On February 21, 2012 The U.S. Chamber of Commerce Institute for Legal Reform (ILR) sent a letter to the DOJ requesting guidance on “several issues and questions of significant concern to businesses seeking in good faith to comply with the FCPA.”  The ILR raised the following issues:

“Instrumentalities”: The ILR sought clarification on what types of entities are considered “instrumentalities” of a foreign government, noting that courts currently treat this issue as a matter of fact for the jury to decide, which results in a “chilling effect on legitimate business activity” and a “costly miscalculation of compliance resources.”  To that end, the ILR suggested that the forthcoming guidance from the DOJ identify the percentage ownership or level of control by a foreign government that ordinarily will qualify as an instrumentality, clarify that in order for a company to be considered an instrumentality it must perform governmental or quasi-governmental functions, and identify any exceptions to the foregoing general principles.  Days before the ILR letter was sent, Senators Klobuchar and Coons sent a letter to the DOJ also requesting guidance on the definition of “instrumentality.”

Compliance programs: The ILR requested that the DOJ and SEC provide guidance regarding what would be considered an effective FCPA compliance program that would merit favorable consideration in enforcement actions.

Parent company liability: The ILR requested clarity on when a parent company may be held liable for a foreign subsidiary’s violations of the anti-bribery provisions of the FCPA.  The ILR noted that the “lack of statutory clarity has been compounded by an apparent difference in enforcement policy between the Department and the SEC,” as the SEC’s approach (charging parent companies with civil violations based on actions by a subsidiary of which the parent is merely ignorant) is contrary to common law principles of corporate liability as well as the statutory language of the anti-bribery provisions.  The SEC’s approach “remains a source of significant concern for U.S. companies with foreign subsidiaries.”

Successor liability:  The ILR requested that the government’s forthcoming guidance outline “reasonable standards for [pre-acquisition] diligence and identify factors that will be considered in determining whether diligence was adequate.”  Additionally, any guidance should provide “realistic” standards for post-acquisition due diligence, as the current guidance requires companies to conduct diligence on a scale “equivalent to a massive internal investigation.”

“De minimis”: Recognizing that the DOJ has stated that it does not prosecute conduct involving de minimis gifts and hospitality, the ILR requested a “clear standard for gifts and hospitality that ordinarily will not be subject to enforcement action.”

Mens rea standard for corporate criminal liability: The FCPA limits an individual’s liability for willful violations, but does not contain any similar language with regard to corporate criminal liability.  The ILR requested that the DOJ clarify its position on the mens rea standard for corporate criminal liability.

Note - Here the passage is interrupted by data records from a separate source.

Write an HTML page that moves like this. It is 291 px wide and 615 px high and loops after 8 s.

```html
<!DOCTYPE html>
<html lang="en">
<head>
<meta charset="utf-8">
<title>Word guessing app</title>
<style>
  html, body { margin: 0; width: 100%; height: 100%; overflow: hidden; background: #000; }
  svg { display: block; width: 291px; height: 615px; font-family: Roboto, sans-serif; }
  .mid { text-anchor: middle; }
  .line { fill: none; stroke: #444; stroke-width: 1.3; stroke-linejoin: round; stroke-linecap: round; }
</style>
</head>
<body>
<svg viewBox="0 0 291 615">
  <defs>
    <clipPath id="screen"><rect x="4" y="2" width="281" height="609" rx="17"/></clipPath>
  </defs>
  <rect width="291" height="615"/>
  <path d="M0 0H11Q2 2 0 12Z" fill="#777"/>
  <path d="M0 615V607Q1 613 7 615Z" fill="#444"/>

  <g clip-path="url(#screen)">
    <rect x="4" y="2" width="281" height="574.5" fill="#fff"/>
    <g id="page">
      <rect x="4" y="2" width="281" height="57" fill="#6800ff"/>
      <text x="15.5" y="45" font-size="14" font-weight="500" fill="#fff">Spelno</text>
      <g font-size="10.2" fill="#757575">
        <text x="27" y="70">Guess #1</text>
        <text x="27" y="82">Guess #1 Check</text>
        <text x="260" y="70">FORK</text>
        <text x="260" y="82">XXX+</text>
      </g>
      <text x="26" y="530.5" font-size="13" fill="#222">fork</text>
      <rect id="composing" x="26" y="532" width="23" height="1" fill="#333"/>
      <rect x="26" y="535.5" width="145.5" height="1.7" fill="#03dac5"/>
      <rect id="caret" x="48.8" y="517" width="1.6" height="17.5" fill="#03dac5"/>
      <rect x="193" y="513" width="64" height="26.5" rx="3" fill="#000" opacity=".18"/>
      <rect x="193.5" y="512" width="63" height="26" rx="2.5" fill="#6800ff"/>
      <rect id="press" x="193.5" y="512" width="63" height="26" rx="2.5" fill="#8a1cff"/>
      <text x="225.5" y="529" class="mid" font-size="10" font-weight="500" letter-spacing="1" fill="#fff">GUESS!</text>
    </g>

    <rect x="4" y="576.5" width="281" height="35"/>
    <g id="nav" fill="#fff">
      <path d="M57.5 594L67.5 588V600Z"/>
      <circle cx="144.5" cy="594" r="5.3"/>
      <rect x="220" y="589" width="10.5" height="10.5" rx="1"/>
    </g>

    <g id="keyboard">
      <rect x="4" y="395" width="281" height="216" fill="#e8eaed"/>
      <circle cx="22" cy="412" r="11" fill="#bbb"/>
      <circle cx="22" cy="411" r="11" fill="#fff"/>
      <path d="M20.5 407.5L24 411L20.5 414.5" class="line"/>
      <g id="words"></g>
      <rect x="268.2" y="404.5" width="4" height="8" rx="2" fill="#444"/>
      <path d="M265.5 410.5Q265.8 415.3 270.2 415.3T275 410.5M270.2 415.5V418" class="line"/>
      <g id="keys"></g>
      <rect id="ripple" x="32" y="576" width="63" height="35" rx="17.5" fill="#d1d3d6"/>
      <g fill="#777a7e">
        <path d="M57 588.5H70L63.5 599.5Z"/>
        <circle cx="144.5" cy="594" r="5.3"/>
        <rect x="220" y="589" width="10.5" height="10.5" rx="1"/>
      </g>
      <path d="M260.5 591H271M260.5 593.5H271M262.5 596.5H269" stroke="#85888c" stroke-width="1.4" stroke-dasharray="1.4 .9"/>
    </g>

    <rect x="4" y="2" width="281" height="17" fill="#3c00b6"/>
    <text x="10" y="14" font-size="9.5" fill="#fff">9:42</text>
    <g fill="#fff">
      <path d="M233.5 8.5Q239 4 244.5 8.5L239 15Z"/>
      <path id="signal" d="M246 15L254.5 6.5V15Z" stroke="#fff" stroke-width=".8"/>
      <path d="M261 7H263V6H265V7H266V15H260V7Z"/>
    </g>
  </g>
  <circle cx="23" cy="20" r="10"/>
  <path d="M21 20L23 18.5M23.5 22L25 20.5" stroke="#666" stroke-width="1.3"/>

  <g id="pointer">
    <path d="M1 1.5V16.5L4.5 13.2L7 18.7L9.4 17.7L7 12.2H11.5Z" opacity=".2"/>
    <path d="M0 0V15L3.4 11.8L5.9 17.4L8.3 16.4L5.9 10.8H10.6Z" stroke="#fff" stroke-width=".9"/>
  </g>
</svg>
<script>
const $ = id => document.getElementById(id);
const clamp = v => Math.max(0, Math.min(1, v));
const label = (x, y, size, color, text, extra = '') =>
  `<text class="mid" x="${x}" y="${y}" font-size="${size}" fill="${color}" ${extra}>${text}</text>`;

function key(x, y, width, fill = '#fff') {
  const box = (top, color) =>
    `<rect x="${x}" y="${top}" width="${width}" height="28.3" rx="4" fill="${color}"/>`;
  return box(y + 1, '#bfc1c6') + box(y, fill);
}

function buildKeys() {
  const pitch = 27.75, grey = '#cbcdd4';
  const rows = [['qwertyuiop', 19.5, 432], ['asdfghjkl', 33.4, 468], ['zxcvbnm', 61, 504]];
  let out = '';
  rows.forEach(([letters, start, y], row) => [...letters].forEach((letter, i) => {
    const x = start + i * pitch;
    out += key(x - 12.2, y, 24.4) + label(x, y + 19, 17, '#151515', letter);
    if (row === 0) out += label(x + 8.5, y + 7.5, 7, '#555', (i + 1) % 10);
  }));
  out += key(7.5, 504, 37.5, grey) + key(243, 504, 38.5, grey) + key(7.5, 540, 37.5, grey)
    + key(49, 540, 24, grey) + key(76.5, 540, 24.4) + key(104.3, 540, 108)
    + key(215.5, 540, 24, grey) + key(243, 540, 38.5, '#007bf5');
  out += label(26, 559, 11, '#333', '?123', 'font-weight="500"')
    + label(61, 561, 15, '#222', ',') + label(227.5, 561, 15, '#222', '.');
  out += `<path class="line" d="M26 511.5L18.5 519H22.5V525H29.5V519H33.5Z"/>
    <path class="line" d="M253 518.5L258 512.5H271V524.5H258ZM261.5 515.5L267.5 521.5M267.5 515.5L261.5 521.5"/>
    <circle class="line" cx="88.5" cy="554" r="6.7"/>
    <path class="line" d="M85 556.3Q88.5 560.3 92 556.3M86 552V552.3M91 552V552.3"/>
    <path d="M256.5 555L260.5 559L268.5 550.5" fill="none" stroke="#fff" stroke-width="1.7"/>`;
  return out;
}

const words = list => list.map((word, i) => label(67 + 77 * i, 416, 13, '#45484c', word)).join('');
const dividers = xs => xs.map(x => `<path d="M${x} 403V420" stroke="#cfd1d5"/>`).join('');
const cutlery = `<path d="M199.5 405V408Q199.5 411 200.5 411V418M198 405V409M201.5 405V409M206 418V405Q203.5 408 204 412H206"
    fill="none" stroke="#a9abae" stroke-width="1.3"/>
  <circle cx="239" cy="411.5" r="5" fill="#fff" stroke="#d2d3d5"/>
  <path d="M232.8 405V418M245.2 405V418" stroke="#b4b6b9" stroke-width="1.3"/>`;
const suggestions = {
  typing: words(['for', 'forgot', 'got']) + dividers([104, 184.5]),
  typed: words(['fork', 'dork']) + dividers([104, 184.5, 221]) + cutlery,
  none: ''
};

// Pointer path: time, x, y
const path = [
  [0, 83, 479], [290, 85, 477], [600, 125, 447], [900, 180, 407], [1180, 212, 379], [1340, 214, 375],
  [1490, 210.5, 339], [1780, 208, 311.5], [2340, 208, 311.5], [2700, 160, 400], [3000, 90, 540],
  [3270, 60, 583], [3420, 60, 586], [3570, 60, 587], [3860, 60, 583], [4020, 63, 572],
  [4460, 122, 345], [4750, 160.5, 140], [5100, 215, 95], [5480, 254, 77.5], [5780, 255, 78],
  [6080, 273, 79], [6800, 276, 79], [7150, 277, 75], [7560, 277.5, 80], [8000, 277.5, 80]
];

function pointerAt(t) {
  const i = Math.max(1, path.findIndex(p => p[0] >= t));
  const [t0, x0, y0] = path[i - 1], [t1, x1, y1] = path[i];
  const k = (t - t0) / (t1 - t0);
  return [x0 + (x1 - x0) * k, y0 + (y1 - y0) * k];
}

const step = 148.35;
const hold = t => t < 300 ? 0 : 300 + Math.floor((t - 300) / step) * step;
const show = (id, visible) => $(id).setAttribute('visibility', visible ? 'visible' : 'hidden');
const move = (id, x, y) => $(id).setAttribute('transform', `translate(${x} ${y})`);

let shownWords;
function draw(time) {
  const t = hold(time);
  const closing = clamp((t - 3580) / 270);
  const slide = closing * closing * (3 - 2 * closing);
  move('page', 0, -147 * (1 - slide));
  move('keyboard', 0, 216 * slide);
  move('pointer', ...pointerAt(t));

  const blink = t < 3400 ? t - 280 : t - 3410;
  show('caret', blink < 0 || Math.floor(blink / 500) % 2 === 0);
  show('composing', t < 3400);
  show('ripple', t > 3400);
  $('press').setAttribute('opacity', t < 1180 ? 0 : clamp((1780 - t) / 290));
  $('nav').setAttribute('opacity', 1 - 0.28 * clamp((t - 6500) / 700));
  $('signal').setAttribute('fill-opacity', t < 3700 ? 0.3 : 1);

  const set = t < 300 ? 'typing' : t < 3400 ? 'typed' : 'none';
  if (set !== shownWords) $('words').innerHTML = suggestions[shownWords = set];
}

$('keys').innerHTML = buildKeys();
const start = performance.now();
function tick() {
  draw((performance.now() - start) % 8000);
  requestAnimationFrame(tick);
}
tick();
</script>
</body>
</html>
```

Declination decisions: The ILR requested that the DOJ reconsider its practice of not providing information about its decisions to close investigations with no enforcement action.  The ILR noted that knowledge of declinations would be “tremendously useful to companies seeking to comply with the FCPA,” particularly in the development of compliance programs.